» **Stored data**:

--------------------------------------------------

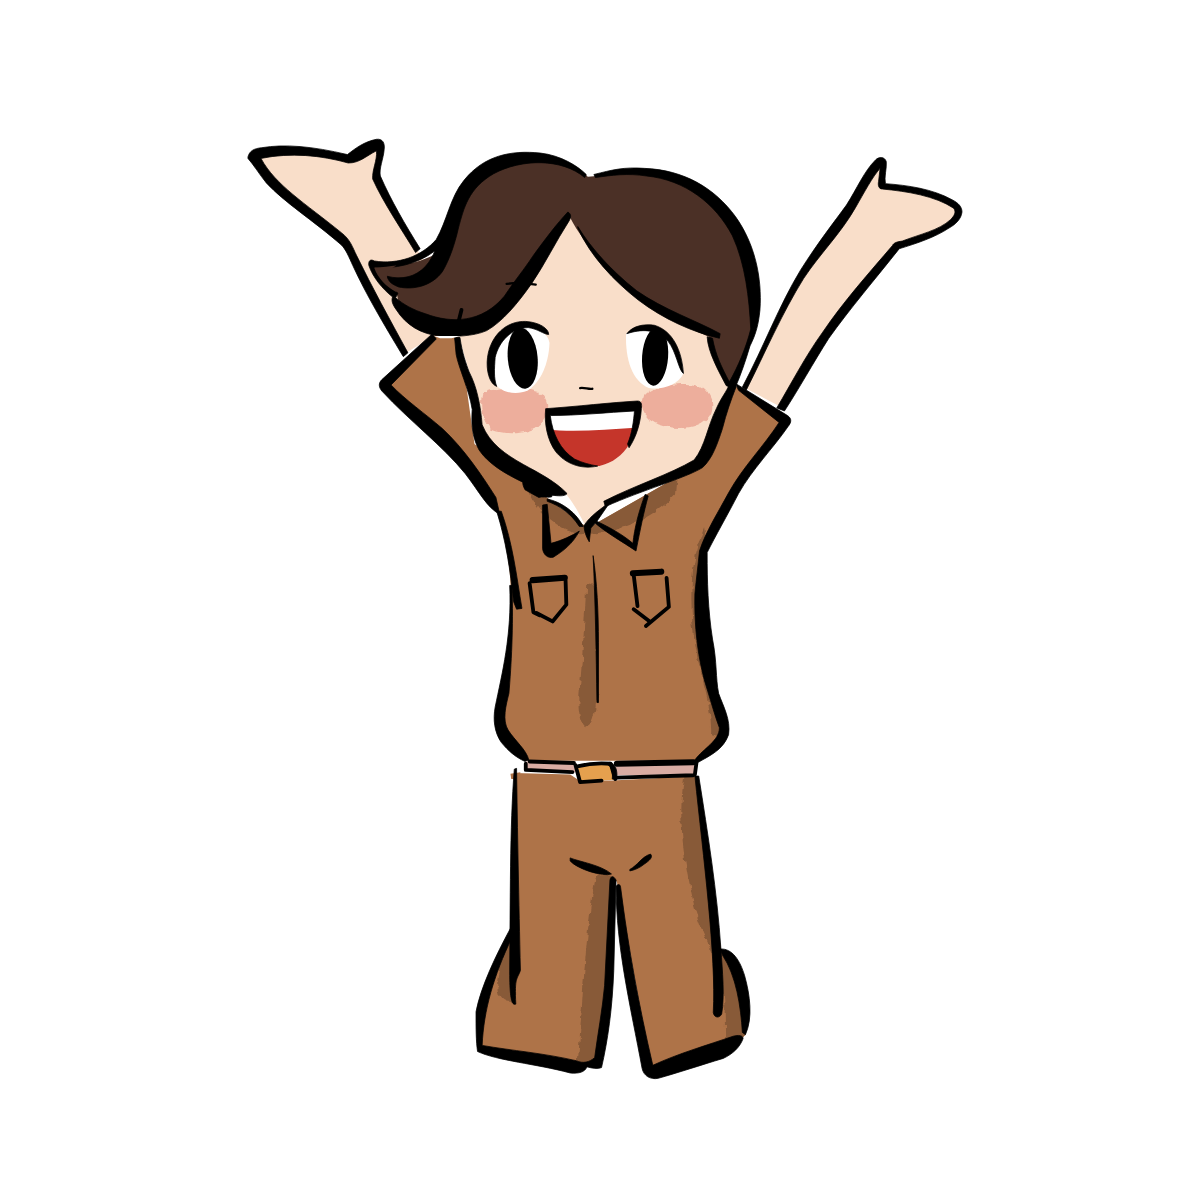
<!DOCTYPE html>
<html lang="en">
<head>
<meta charset="utf-8">
<title>Cheering figure in a brown uniform</title>
<style>
:root {
  --paper: #ffffff;
  --ink: #000000;
  --skin: #f9dec9;
  --blush: #edae9c;
  --hair: #4b3026;
  --cloth: #ae7348;
  --cloth-shade: #885a39;
  --belt: #d9aca3;
  --buckle: #e5a04e;
  --tongue: #c5352a;
}
html, body { margin: 0; padding: 0; background: var(--paper); }
body { width: 1200px; height: 1200px; overflow: hidden; }
.figure { display: block; width: 1200px; height: 1200px; }
.skin { fill: var(--skin); }
.blush { fill: var(--blush); }
.hair { fill: var(--hair); }
.cloth { fill: var(--cloth); }
.shade { fill: var(--cloth-shade); }
.belt { fill: var(--belt); }
.buckle { fill: var(--buckle); }
.white { fill: var(--paper); }
.tongue { fill: var(--tongue); }
.ink { fill: var(--ink); stroke: var(--ink); stroke-width: 1; stroke-linejoin: round; }
.line { fill: none; stroke: var(--ink); stroke-width: 8; stroke-linecap: round; stroke-linejoin: round; }
.bold { stroke-width: 12; }
.fine { stroke-width: 5; }
.hairline { stroke-width: 3; }
</style>
</head>
<body>
<svg class="figure" viewBox="0 0 1568 1568" role="img" aria-label="Smiling cartoon figure in a brown uniform with both arms raised">
  <defs>
    <filter id="dry-brush" x="-10%" y="-10%" width="120%" height="120%">
      <feTurbulence type="fractalNoise" baseFrequency="0.09" numOctaves="2" seed="4" result="grain"/>
      <feDisplacementMap in="SourceGraphic" in2="grain" scale="8" xChannelSelector="R" yChannelSelector="G"/>
    </filter>
    <path id="shirt-shape" d="M570 436L501 503C550 553 610 601 650 668C664 712 669 757 667 795C671 850 660 890 653 934C654 958 672 978 690 994L908 994C922 984 944 966 946 950C945 933 935 920 932 906C930 860 912 800 917 718C945 640 990 595 1030 550L962 505L915 606L768 690L620 580L600 438Z"/>
    <path id="trousers-shape" d="M672 1010L745 1012L757 1020L800 1020L910 1014L942 1240C966 1250 978 1300 974 1352C950 1380 900 1386 852 1402L806 1152L800 1146L797 1260C795 1310 788 1350 780 1390L760 1396L628 1370C622 1310 640 1270 668 1216Z"/>
    <clipPath id="shirt-clip"><use href="#shirt-shape"/></clipPath>
    <clipPath id="trousers-clip"><use href="#trousers-shape"/></clipPath>
    <clipPath id="mouth-clip"><path d="M714 537L836 527C834 570 818 601 783 609C745 609 718 585 714 537Z"/></clipPath>
  </defs>

  <g id="arm-left">
    <path class="skin" d="M330 205C355 194 415 194 455 208C470 203 480 190 494 187C502 200 488 215 491 232L545 326L590 400L570 437L529 462L454 318C420 284 364 252 330 205Z"/>
    <path class="ink" d="M324 205C326 197 332 194 342 193C372 188 408 191 454 202C464 194 476 185 492 182C500 181 503 187 502 195C501 208 495 220 497 230C511 262 529 293 549 325L543 330C523 297 501 265 487 234C486 222 493 210 492 197C478 204 470 213 455 213C420 203 380 199 341 207C360 242 398 265 446 304C458 313 461 324 466 334C486 375 509 417 533 461L527 466C501 423 478 384 461 347C456 336 452 326 446 320C408 287 372 265 348 239C339 228 332 216 324 207Z"/>
  </g>

  <g id="arm-right">
    <path class="skin" d="M970 505C1010 430 1050 345 1107 280C1127 250 1135 215 1152 208C1158 220 1152 232 1154 243C1190 244 1250 260 1252 276C1245 300 1200 310 1172 321C1110 395 1060 460 1021 532Z"/>
    <path class="ink" d="M970 506C999 451 1018 399 1046 353C1068 318 1090 290 1106 268C1120 246 1129 224 1144 209C1149 204 1156 205 1158 211C1159 220 1155 231 1157 240C1186 242 1219 247 1244 261C1252 265 1257 270 1257 277C1256 286 1249 293 1240 298C1222 310 1198 318 1175 325C1145 363 1110 404 1083 442C1062 475 1044 508 1025 537L1015 533C1034 501 1052 466 1075 434C1102 394 1137 355 1166 321C1168 317 1172 316 1179 315C1202 306 1227 301 1242 287C1247 282 1250 277 1246 272C1222 256 1185 250 1153 247C1148 247 1147 242 1148 237L1150 220C1140 231 1129 252 1118 271C1098 306 1071 332 1050 364C1022 409 1000 460 975 510Z"/>
  </g>

  <g id="shirt">
    <use class="cloth" href="#shirt-shape"/>
    <g clip-path="url(#shirt-clip)" filter="url(#dry-brush)">
      <path class="shade" d="M690 642C702 672 732 694 758 698C800 698 850 682 882 646L884 625L780 640Z"/>
      <path class="shade" d="M766 764C771 760 778 763 779 774L781 905C777 930 776 944 769 949C758 949 757 927 757 908C761 860 764 812 766 764Z"/>
      <path class="shade" d="M920 690C899 740 901 800 909 845C914 882 932 925 929 962L955 970L950 880Z"/>
    </g>
  </g>

  <g id="trousers">
    <path class="cloth" d="M667 1011L680 1009L678 1018L668 1018Z"/>
    <use class="cloth" href="#trousers-shape"/>
    <g clip-path="url(#trousers-clip)" filter="url(#dry-brush)">
      <path class="shade" d="M894 1014C884 1080 896 1130 906 1180C914 1215 930 1240 938 1266C950 1290 946 1340 948 1365L990 1370L985 1250L915 1000Z"/>
      <path class="shade" d="M778 1148C785 1140 800 1144 804 1148L798 1400L754 1400C762 1310 764 1220 778 1148Z"/>
      <path class="shade" d="M668 1226C652 1262 646 1280 652 1300C659 1311 666 1309 674 1309Z"/>
    </g>
  </g>

  <g id="shirt-outline">
    <path class="ink" d="M565 436L499 496C494 501 495 506 499 511C535 550 578 582 608 619C628 645 636 663 653 672L648 650C629 620 606 586 578 560C555 540 530 523 511 503L570 443Z"/>
    <path class="ink" d="M649 668C661 706 667 746 671 786L675 796L682 795C675 753 670 710 655 668Z"/>
    <path class="ink" d="M666 765C669 830 656 880 647 924C644 940 646 957 655 970C664 981 673 989 686 995L691 993C688 980 673 968 664 954C656 941 661 922 665 906C668 870 671 820 669 765Z"/>
    <path class="ink" d="M961 501L1029 543C1035 547 1034 552 1030 557C1010 586 983 613 965 645C950 674 935 700 924 722C924 760 925 796 931 835C937 865 935 886 939 906C945 923 955 940 952 960C945 980 928 987 909 998L908 993C919 978 940 968 940 951C934 935 930 920 925 904C911 862 907 815 908 776C910 755 912 740 914 720C922 695 938 670 952 644C970 611 998 583 1018 552L965 510Z"/>
  </g>

  <g id="head">
    <path class="skin" d="M600 436C605 470 627 510 626 560C640 600 690 625 740 646C752 660 760 678 765 687C772 676 782 668 795 657C850 635 900 620 915 604C935 570 940 540 954 505L940 430L750 270L690 370Z"/>
    <g filter="url(#dry-brush)">
      <path class="blush" d="M630 514C652 503 698 505 711 518C723 531 713 552 699 560C682 569 652 567 641 561C631 548 626 532 630 514Z"/>
      <path class="blush" d="M840 519C852 504 888 499 909 503C926 507 936 528 928 542C919 557 895 562 874 558C849 556 833 537 840 519Z"/>
    </g>
    <path class="ink" d="M594 441L601 441C604 462 609 475 613 486C623 505 628 530 630 555C640 580 661 594 684 607C704 618 726 629 741 645C738 649 729 648 721 647C724 652 710 648 704 650L686 640C684 636 683 633 683 630C660 619 638 606 626 588C616 570 616 551 617 535C613 509 599 480 596 463Z"/>
    <path class="ink" d="M789 655C830 634 875 620 907 601C922 582 924 558 936 534C942 520 950 511 953 502L962 505C955 523 949 540 944 560C937 581 931 599 918 611C895 625 840 640 791 662Z"/>
  </g>

  <g id="hair">
    <path class="hair" d="M768 231C740 199 655 194 616 240C594 268 592 310 576 328C548 345 520 350 484 342C492 366 504 376 519 386C522 410 550 430 590 437C650 436 700 370 743 280C762 322 825 395 926 440C930 465 942 487 953 504C965 485 980 450 984 426C996 330 935 215 828 226C805 226 790 229 768 231Z"/>
    <path class="ink" d="M764 232C735 207 682 207 645 227C612 246 606 272 599 298C594 320 587 340 578 355C564 374 540 379 521 375C513 372 507 368 506 361C525 366 543 362 556 348C562 341 566 334 568 328C546 345 515 352 489 349C493 360 500 368 510 377L520 383L517 389C527 398 540 405 556 410C590 423 630 422 659 387C673 366 685 352 696 335C712 313 727 293 742 277C747 280 746 284 744 288C726 316 712 345 695 370C676 397 657 420 636 432C618 440 592 440 575 439C550 437 530 424 518 405C513 398 511 393 513 388C500 378 487 362 482 347C481 341 484 338 489 341C520 346 551 335 570 313C584 289 588 258 606 236C632 203 668 196 706 200C733 203 755 217 766 228Z"/>
    <path class="hair" d="M489 350C500 349 510 348 518 347C509 352 503 358 506 365L518 382C504 374 494 364 489 350Z"/>
    <path class="ink" d="M776 228C800 222 815 218 842 220C894 222 934 246 961 283C986 318 996 362 993 405C991 424 988 436 980 452C974 472 968 490 960 508L949 504C939 485 925 460 924 440L931 442C935 464 943 480 953 499C964 480 975 454 981 430C979 390 974 345 957 308C935 266 895 235 845 230C820 226 799 229 778 232Z"/>
    <path class="ink" d="M755 296C772 324 799 354 832 380C866 404 910 419 941 436L940 442C905 434 867 417 834 392C802 367 771 334 755 298Z"/>
    <path class="line fine" d="M603 405L598 425"/>
    <path class="line hairline" d="M662 371L671 370M684 370L700 372"/>
    <path class="white" d="M567 439L602 439L590 442L575 442Z"/>
  </g>

  <g id="face">
    <g id="eye-left">
      <path class="white" d="M645 499C638 466 646 434 682 427C703 425 716 436 718 448C717 476 706 500 690 510C675 517 655 514 645 499Z"/>
      <ellipse cx="683" cy="468" rx="19.5" ry="40" transform="rotate(-5 683 468)"/>
      <path class="ink" d="M649 505C639 501 635 483 637 467C641 438 662 419 687 420C704 421 717 429 717 437C710 437 704 430 690 428C668 429 652 446 647 467C646 482 645 494 649 505Z"/>
    </g>
    <g id="eye-right">
      <path class="white" d="M818 436C830 428 862 426 875 440C887 455 893 473 893 488C886 503 865 510 848 507C826 498 817 470 818 436Z"/>
      <ellipse cx="856" cy="466" rx="17" ry="38" transform="rotate(4 856 466)"/>
      <path class="ink" d="M819 436C827 426 840 423 855 425C879 432 891 458 893 488C886 482 884 460 873 446C857 429 838 430 819 436Z"/>
    </g>
    <path class="line hairline" d="M758 507C764 506 769 509 774 508"/>
    <g id="mouth">
      <g clip-path="url(#mouth-clip)">
        <path class="white" d="M700 520H850V620H700Z"/>
        <path class="tongue" d="M710 561C745 565 790 562 830 559L820 620L715 620Z"/>
      </g>
      <path class="ink" d="M713 534C756 531 797 526 833 524C838 524 839 528 838 534C837 552 832 570 822 585L820 580C826 566 828 550 829 537C793 539 754 543 719 543C722 567 732 588 751 600C762 605 770 607 781 609C758 614 738 605 726 590C715 575 711 553 713 534Z"/>
    </g>
  </g>

  <g id="collar">
    <path class="ink" d="M709 660L715 659L720 710C735 706 747 700 757 694C748 711 736 720 723 728C716 730 710 725 709 717Z"/>
    <path class="ink" d="M715 652C735 656 754 671 762 688L757 688C746 671 732 661 715 655Z"/>
    <path class="ink" d="M798 655C784 666 771 674 763 687C764 697 767 703 770 708L772 690L780 681Z"/>
    <path class="ink" d="M775 679C795 688 813 698 827 710C829 690 835 667 843 646L847 648C841 670 837 690 831 720C814 708 791 696 775 681Z"/>
  </g>

  <g id="shirt-details">
    <path class="ink" d="M775 726C780 760 782 800 782 840L782 918L780 918C779 850 778 790 775 726Z"/>
    <g id="pocket-left">
      <path class="line" d="M696 758L738 755"/>
      <path class="line fine" d="M692 762L697 800L705 804M739 758L740 790L722 812L701 801"/>
    </g>
    <g id="pocket-right">
      <path class="line" d="M827 749L864 747"/>
      <path class="line fine" d="M828 751L833 792M871 755L874 793L844 818M828 796L849 812"/>
    </g>
  </g>

  <g id="belt">
    <path class="belt" d="M687 995L752 995L752 1009L687 1007Z"/>
    <path class="belt" d="M804 1000L910 996L909 1012L804 1013Z"/>
    <path class="line fine" d="M692 995L750 997M687 998L687 1006L748 1009"/>
    <path class="line" d="M806 998L906 996"/>
    <path class="line fine" d="M910 997L908 1012M806 1016L906 1013"/>
    <path class="buckle" d="M755 1001L801 998L804 1019L758 1021Z"/>
    <path class="line fine" d="M752 1000L758 1022L786 1020M756 1001C772 997 785 997 798 998L804 1018"/>
    <path class="ink" d="M796 996C804 998 807 1005 806 1018L800 1018C801 1008 799 1002 794 999Z"/>
  </g>

  <g id="trousers-outline">
    <path class="ink" d="M672 1005L675 1004C676 1080 678 1180 680 1268C676 1280 672 1276 674 1312C668 1315 666 1300 666 1270C667 1180 666 1080 672 1005Z"/>
    <path class="ink" d="M667 1213C648 1248 628 1290 622 1322C622 1345 622 1360 624 1374C650 1386 700 1390 745 1402C757 1403 764 1401 767 1394C774 1396 781 1397 786 1395C794 1360 800 1320 802 1268L805 1150C801 1143 798 1145 797 1150L790 1288C787 1320 781 1352 777 1382C770 1388 762 1390 753 1386C710 1376 670 1373 630 1366C632 1320 645 1275 669 1225Z"/>
    <path class="ink" d="M805 1158C808 1154 811 1156 811 1160C821 1239 835 1315 853 1392C885 1377 926 1365 958 1354C965 1352 971 1353 971 1357C967 1368 958 1377 945 1383C915 1392 885 1402 860 1409C850 1411 841 1406 839 1396C824 1315 805 1238 805 1158Z"/>
    <path class="ink" d="M908 1014L913 1014C925 1090 937 1165 942 1240C944 1270 947 1300 943 1325C940 1331 933 1330 932 1323C936 1250 919 1120 908 1014Z"/>
    <path class="ink" d="M941 1240C957 1239 967 1255 973 1275C980 1300 984 1330 974 1352L970 1349C968 1315 962 1275 944 1248Z"/>
    <path class="ink" d="M745 1121C757 1126 785 1130 799 1142C788 1146 755 1136 745 1125Z"/>
    <path class="ink" d="M823 1136C833 1131 839 1119 850 1116C854 1120 848 1125 842 1129C836 1134 829 1137 823 1138Z"/>
  </g>
</svg>
</body>
</html>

--------------------------------------------------

» **Problem statement**:
Scanning the data above, count the lines in which the string "belt" occurs and state only the count.

» **Problem solution**:
5